- [Work to be completed]: Would you quote every entry exactly, dropping only the pictures?

- [Data provided]:
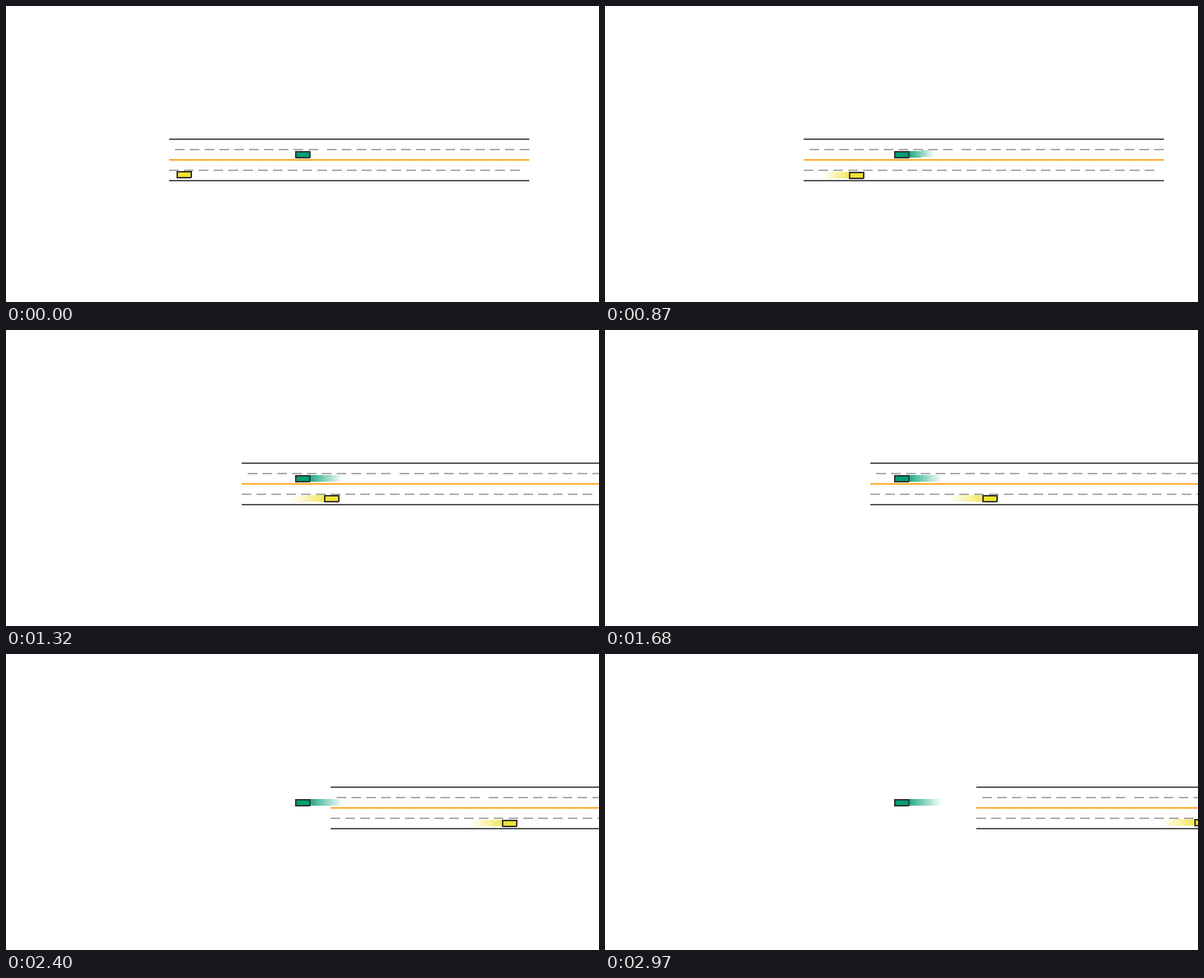
An HTML page with a canvas that plays this animation: 800x400 px, repeating every 3 s.

```html
<!DOCTYPE html>
<html lang="en">
<head>
<meta charset="utf-8">
<title>Two-way road</title>
<style>
html, body { margin: 0; width: 100%; height: 100%; overflow: hidden; background: #fff; }
canvas { display: block; }
</style>
</head>
<body>
<canvas id="stage" width="800" height="400"></canvas>
<script>
const ctx = document.getElementById('stage').getContext('2d');
const LOOP = 3000, STEP = 30, PHASE = 406, CRUISE = 1 / 9, GHOSTS = 13;

// Distance covered: slow phase, faster phase, then cruising speed
function travel(s, first, second) {
  if (s <= 0) return 0;
  if (s < PHASE) return first * s / PHASE;
  if (s < 2 * PHASE) return first + (second - first) * (s - PHASE) / PHASE;
  return second + CRUISE * (s - 2 * PHASE);
}
const greenRun = s => travel(s, 11.28, 45.11);
const yellowRun = s => travel(s, 11.4, 47.8);

// Small sideways drift of each car
const greenLift = s => s >= 200 && s < 650 ? 1 : 0;
const yellowDrop = s => (s >= 300 && s < 1080) || (s >= 2040 && s < 2670) ? 1 : 0;

function rect(color, x, y, w, h) {
  ctx.fillStyle = color;
  ctx.fillRect(x, y, w, h);
}

function dashes(x, y, count) {
  for (let i = 0; i < count; i++) rect('#aaa', x + 20 * i, y, 13, 2);
}

function road(x) {
  rect('#555', x, 179, 486, 2);
  rect('#555', x, 235, 486, 2);
  rect('#ffa726', x, 207, 486, 2);
  dashes(x + 8, 193, 10);
  dashes(x + 213, 193, 14);
  dashes(x, 221, 24);
}

function trail(color, x, dir, s, run, laneY) {
  const back = k => Math.floor(run(s)) - Math.floor(run(s - k * STEP));
  for (let k = 1; k <= GHOSTS; k++) {
    const near = back(k - 1), far = back(k);
    ctx.globalAlpha = 0.85 * (1 - (k - 0.5) / GHOSTS);
    rect(color, dir > 0 ? x + near : x - far, laneY(s - k * STEP), far - near, 9);
  }
  ctx.globalAlpha = 1;
}

function car(color, x, y, lift = 0) {
  const dark = '#333';
  rect(dark, x, y, 10, 10);
  rect(dark, x + 10, y - lift, 10, 10);
  rect(dark, x + 20, y - lift, 1, 9);
  rect(color, x + 2, y + 2, 8, 6);
  rect(color, x + 10, y + 2 - lift, 9, 6);
}

function draw(now) {
  const s = Math.max(0, Math.floor(now % LOOP / STEP) - 1) * STEP;
  const shift = greenRun(s);
  const yellowX = 230 + Math.floor(shift + yellowRun(s));
  const greenY = u => 196 - greenLift(u);
  const yellowY = u => 223 + yellowDrop(u);

  rect('#fff', 0, 0, 800, 400);
  road(220 + Math.floor(shift));
  trail('#009e73', 411, 1, s, greenRun, greenY);
  trail('#f0e442', yellowX, -1, s, yellowRun, yellowY);
  car('#009e73', 390, 196, greenLift(s));
  car('#f0e430', yellowX, yellowY(s));
}

const start = performance.now();
function tick() {
  draw(performance.now() - start);
  requestAnimationFrame(tick);
}
tick();
</script>
</body>
</html>
```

- [Solution to this exercise]:
An HTML page with a canvas that plays this animation: 800x400 px, repeating every 3 s.

```html
<!DOCTYPE html>
<html lang="en">
<head>
<meta charset="utf-8">
<title>Two-way road</title>
<style>
html, body { margin: 0; width: 100%; height: 100%; overflow: hidden; background: #fff; }
canvas { display: block; }
</style>
</head>
<body>
<canvas id="stage" width="800" height="400"></canvas>
<script>
const ctx = document.getElementById('stage').getContext('2d');
const LOOP = 3000, STEP = 30, PHASE = 406, CRUISE = 1 / 9, GHOSTS = 13;

// Distance covered: slow phase, faster phase, then cruising speed
function travel(s, first, second) {
  if (s <= 0) return 0;
  if (s < PHASE) return first * s / PHASE;
  if (s < 2 * PHASE) return first + (second - first) * (s - PHASE) / PHASE;
  return second + CRUISE * (s - 2 * PHASE);
}
const greenRun = s => travel(s, 11.28, 45.11);
const yellowRun = s => travel(s, 11.4, 47.8);

// Small sideways drift of each car
const greenLift = s => s >= 200 && s < 650 ? 1 : 0;
const yellowDrop = s => (s >= 300 && s < 1080) || (s >= 2040 && s < 2670) ? 1 : 0;

function rect(color, x, y, w, h) {
  ctx.fillStyle = color;
  ctx.fillRect(x, y, w, h);
}

function dashes(x, y, count) {
  for (let i = 0; i < count; i++) rect('#aaa', x + 20 * i, y, 13, 2);
}

function road(x) {
  rect('#555', x, 179, 486, 2);
  rect('#555', x, 235, 486, 2);
  rect('#ffa726', x, 207, 486, 2);
  dashes(x + 8, 193, 10);
  dashes(x + 213, 193, 14);
  dashes(x, 221, 24);
}

function trail(color, x, dir, s, run, laneY) {
  const back = k => Math.floor(run(s)) - Math.floor(run(s - k * STEP));
  for (let k = 1; k <= GHOSTS; k++) {
    const near = back(k - 1), far = back(k);
    ctx.globalAlpha = 0.85 * (1 - (k - 0.5) / GHOSTS);
    rect(color, dir > 0 ? x + near : x - far, laneY(s - k * STEP), far - near, 9);
  }
  ctx.globalAlpha = 1;
}

function car(color, x, y, lift = 0) {
  const dark = '#333';
  rect(dark, x, y, 10, 10);
  rect(dark, x + 10, y - lift, 10, 10);
  rect(dark, x + 20, y - lift, 1, 9);
  rect(color, x + 2, y + 2, 8, 6);
  rect(color, x + 10, y + 2 - lift, 9, 6);
}

function draw(now) {
  const s = Math.max(0, Math.floor(now % LOOP / STEP) - 1) * STEP;
  const shift = greenRun(s);
  const yellowX = 230 + Math.floor(shift + yellowRun(s));
  const greenY = u => 196 - greenLift(u);
  const yellowY = u => 223 + yellowDrop(u);

  rect('#fff', 0, 0, 800, 400);
  road(220 + Math.floor(shift));
  trail('#009e73', 411, 1, s, greenRun, greenY);
  trail('#f0e442', yellowX, -1, s, yellowRun, yellowY);
  car('#009e73', 390, 196, greenLift(s));
  car('#f0e430', yellowX, yellowY(s));
}

const start = performance.now();
function tick() {
  draw(performance.now() - start);
  requestAnimationFrame(tick);
}
tick();
</script>
</body>
</html>
```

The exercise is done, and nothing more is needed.